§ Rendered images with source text

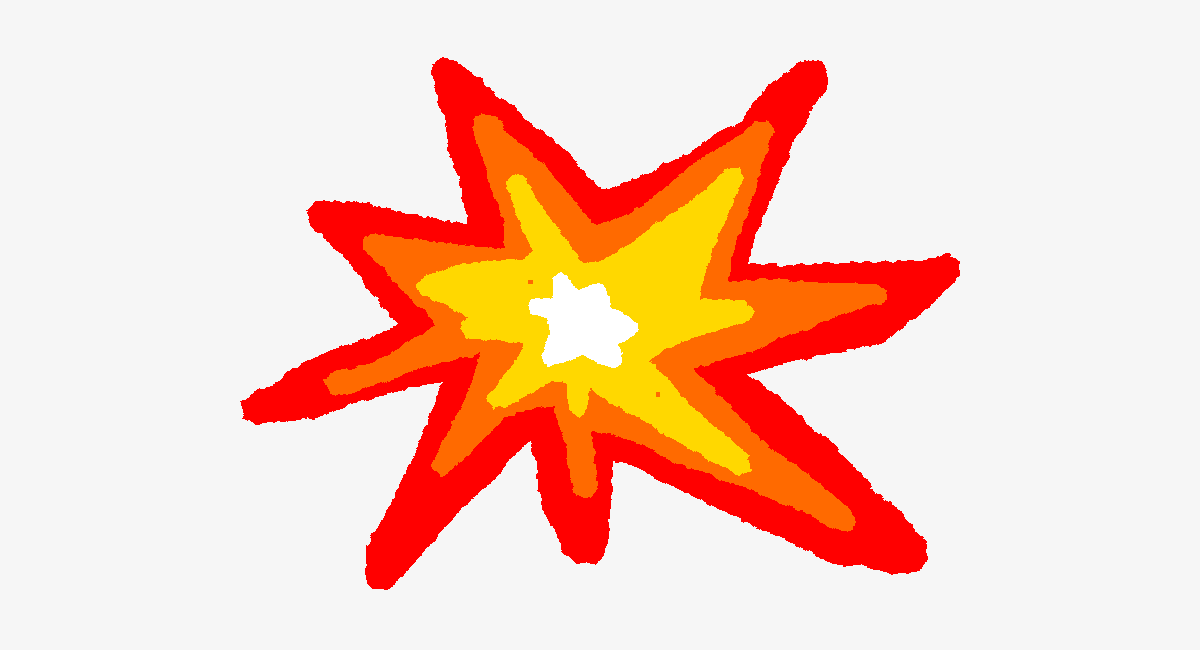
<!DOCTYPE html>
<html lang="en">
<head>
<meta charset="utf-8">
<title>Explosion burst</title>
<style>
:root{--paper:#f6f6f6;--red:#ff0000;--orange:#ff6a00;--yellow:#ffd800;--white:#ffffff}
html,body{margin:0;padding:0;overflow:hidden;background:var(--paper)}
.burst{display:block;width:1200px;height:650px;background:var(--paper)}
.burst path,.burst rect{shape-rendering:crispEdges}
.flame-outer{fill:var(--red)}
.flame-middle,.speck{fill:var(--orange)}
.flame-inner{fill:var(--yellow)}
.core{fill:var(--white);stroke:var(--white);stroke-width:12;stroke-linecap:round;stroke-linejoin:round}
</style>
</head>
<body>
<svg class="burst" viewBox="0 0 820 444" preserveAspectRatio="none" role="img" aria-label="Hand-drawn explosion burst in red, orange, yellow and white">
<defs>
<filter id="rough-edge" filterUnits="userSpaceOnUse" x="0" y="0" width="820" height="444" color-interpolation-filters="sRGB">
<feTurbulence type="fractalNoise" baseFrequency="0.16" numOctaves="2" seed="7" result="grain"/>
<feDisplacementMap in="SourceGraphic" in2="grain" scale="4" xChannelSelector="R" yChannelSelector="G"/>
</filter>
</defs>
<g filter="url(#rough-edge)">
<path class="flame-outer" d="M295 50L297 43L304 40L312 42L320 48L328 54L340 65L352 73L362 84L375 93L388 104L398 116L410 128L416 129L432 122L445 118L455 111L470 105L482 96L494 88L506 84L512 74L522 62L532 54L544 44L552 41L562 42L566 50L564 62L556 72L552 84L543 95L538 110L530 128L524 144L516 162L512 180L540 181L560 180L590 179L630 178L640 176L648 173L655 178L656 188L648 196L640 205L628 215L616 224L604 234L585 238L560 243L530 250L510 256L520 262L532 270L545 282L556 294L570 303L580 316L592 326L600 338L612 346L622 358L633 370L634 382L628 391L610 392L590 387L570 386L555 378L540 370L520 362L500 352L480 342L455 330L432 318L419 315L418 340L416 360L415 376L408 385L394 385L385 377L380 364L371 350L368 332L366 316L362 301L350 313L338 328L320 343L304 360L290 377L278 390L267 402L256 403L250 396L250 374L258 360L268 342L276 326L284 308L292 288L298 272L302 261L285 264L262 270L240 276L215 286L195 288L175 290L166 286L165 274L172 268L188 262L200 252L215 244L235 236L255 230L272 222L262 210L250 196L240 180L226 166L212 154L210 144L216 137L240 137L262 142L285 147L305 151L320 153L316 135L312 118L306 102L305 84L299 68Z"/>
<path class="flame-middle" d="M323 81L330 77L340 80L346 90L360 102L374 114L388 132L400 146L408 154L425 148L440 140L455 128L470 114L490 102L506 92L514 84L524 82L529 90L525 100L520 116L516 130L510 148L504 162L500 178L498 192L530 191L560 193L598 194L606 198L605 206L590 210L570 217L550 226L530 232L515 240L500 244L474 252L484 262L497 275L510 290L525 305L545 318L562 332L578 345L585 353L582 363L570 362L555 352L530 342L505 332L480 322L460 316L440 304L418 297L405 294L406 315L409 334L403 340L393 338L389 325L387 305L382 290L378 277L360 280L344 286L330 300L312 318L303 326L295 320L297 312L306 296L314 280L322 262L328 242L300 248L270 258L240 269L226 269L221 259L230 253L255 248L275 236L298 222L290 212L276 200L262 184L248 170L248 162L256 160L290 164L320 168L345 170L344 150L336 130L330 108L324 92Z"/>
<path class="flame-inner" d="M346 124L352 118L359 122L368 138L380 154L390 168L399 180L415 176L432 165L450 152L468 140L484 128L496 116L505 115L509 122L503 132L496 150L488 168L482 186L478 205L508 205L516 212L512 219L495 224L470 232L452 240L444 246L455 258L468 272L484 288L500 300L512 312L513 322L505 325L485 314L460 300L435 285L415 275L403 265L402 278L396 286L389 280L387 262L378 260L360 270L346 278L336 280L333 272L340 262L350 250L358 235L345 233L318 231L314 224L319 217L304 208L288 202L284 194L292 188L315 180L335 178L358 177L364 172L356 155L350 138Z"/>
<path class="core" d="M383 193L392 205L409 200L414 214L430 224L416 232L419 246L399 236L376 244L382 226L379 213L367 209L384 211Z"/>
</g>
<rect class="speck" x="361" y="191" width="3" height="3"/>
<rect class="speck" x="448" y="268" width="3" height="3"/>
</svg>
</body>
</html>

§ What you have to do
Could all the data above be given again exactly, leaving out its images?

§ Exercise answer
<!DOCTYPE html>
<html lang="en">
<head>
<meta charset="utf-8">
<title>Explosion burst</title>
<style>
:root{--paper:#f6f6f6;--red:#ff0000;--orange:#ff6a00;--yellow:#ffd800;--white:#ffffff}
html,body{margin:0;padding:0;overflow:hidden;background:var(--paper)}
.burst{display:block;width:1200px;height:650px;background:var(--paper)}
.burst path,.burst rect{shape-rendering:crispEdges}
.flame-outer{fill:var(--red)}
.flame-middle,.speck{fill:var(--orange)}
.flame-inner{fill:var(--yellow)}
.core{fill:var(--white);stroke:var(--white);stroke-width:12;stroke-linecap:round;stroke-linejoin:round}
</style>
</head>
<body>
<svg class="burst" viewBox="0 0 820 444" preserveAspectRatio="none" role="img" aria-label="Hand-drawn explosion burst in red, orange, yellow and white">
<defs>
<filter id="rough-edge" filterUnits="userSpaceOnUse" x="0" y="0" width="820" height="444" color-interpolation-filters="sRGB">
<feTurbulence type="fractalNoise" baseFrequency="0.16" numOctaves="2" seed="7" result="grain"/>
<feDisplacementMap in="SourceGraphic" in2="grain" scale="4" xChannelSelector="R" yChannelSelector="G"/>
</filter>
</defs>
<g filter="url(#rough-edge)">
<path class="flame-outer" d="M295 50L297 43L304 40L312 42L320 48L328 54L340 65L352 73L362 84L375 93L388 104L398 116L410 128L416 129L432 122L445 118L455 111L470 105L482 96L494 88L506 84L512 74L522 62L532 54L544 44L552 41L562 42L566 50L564 62L556 72L552 84L543 95L538 110L530 128L524 144L516 162L512 180L540 181L560 180L590 179L630 178L640 176L648 173L655 178L656 188L648 196L640 205L628 215L616 224L604 234L585 238L560 243L530 250L510 256L520 262L532 270L545 282L556 294L570 303L580 316L592 326L600 338L612 346L622 358L633 370L634 382L628 391L610 392L590 387L570 386L555 378L540 370L520 362L500 352L480 342L455 330L432 318L419 315L418 340L416 360L415 376L408 385L394 385L385 377L380 364L371 350L368 332L366 316L362 301L350 313L338 328L320 343L304 360L290 377L278 390L267 402L256 403L250 396L250 374L258 360L268 342L276 326L284 308L292 288L298 272L302 261L285 264L262 270L240 276L215 286L195 288L175 290L166 286L165 274L172 268L188 262L200 252L215 244L235 236L255 230L272 222L262 210L250 196L240 180L226 166L212 154L210 144L216 137L240 137L262 142L285 147L305 151L320 153L316 135L312 118L306 102L305 84L299 68Z"/>
<path class="flame-middle" d="M323 81L330 77L340 80L346 90L360 102L374 114L388 132L400 146L408 154L425 148L440 140L455 128L470 114L490 102L506 92L514 84L524 82L529 90L525 100L520 116L516 130L510 148L504 162L500 178L498 192L530 191L560 193L598 194L606 198L605 206L590 210L570 217L550 226L530 232L515 240L500 244L474 252L484 262L497 275L510 290L525 305L545 318L562 332L578 345L585 353L582 363L570 362L555 352L530 342L505 332L480 322L460 316L440 304L418 297L405 294L406 315L409 334L403 340L393 338L389 325L387 305L382 290L378 277L360 280L344 286L330 300L312 318L303 326L295 320L297 312L306 296L314 280L322 262L328 242L300 248L270 258L240 269L226 269L221 259L230 253L255 248L275 236L298 222L290 212L276 200L262 184L248 170L248 162L256 160L290 164L320 168L345 170L344 150L336 130L330 108L324 92Z"/>
<path class="flame-inner" d="M346 124L352 118L359 122L368 138L380 154L390 168L399 180L415 176L432 165L450 152L468 140L484 128L496 116L505 115L509 122L503 132L496 150L488 168L482 186L478 205L508 205L516 212L512 219L495 224L470 232L452 240L444 246L455 258L468 272L484 288L500 300L512 312L513 322L505 325L485 314L460 300L435 285L415 275L403 265L402 278L396 286L389 280L387 262L378 260L360 270L346 278L336 280L333 272L340 262L350 250L358 235L345 233L318 231L314 224L319 217L304 208L288 202L284 194L292 188L315 180L335 178L358 177L364 172L356 155L350 138Z"/>
<path class="core" d="M383 193L392 205L409 200L414 214L430 224L416 232L419 246L399 236L376 244L382 226L379 213L367 209L384 211Z"/>
</g>
<rect class="speck" x="361" y="191" width="3" height="3"/>
<rect class="speck" x="448" y="268" width="3" height="3"/>
</svg>
</body>
</html>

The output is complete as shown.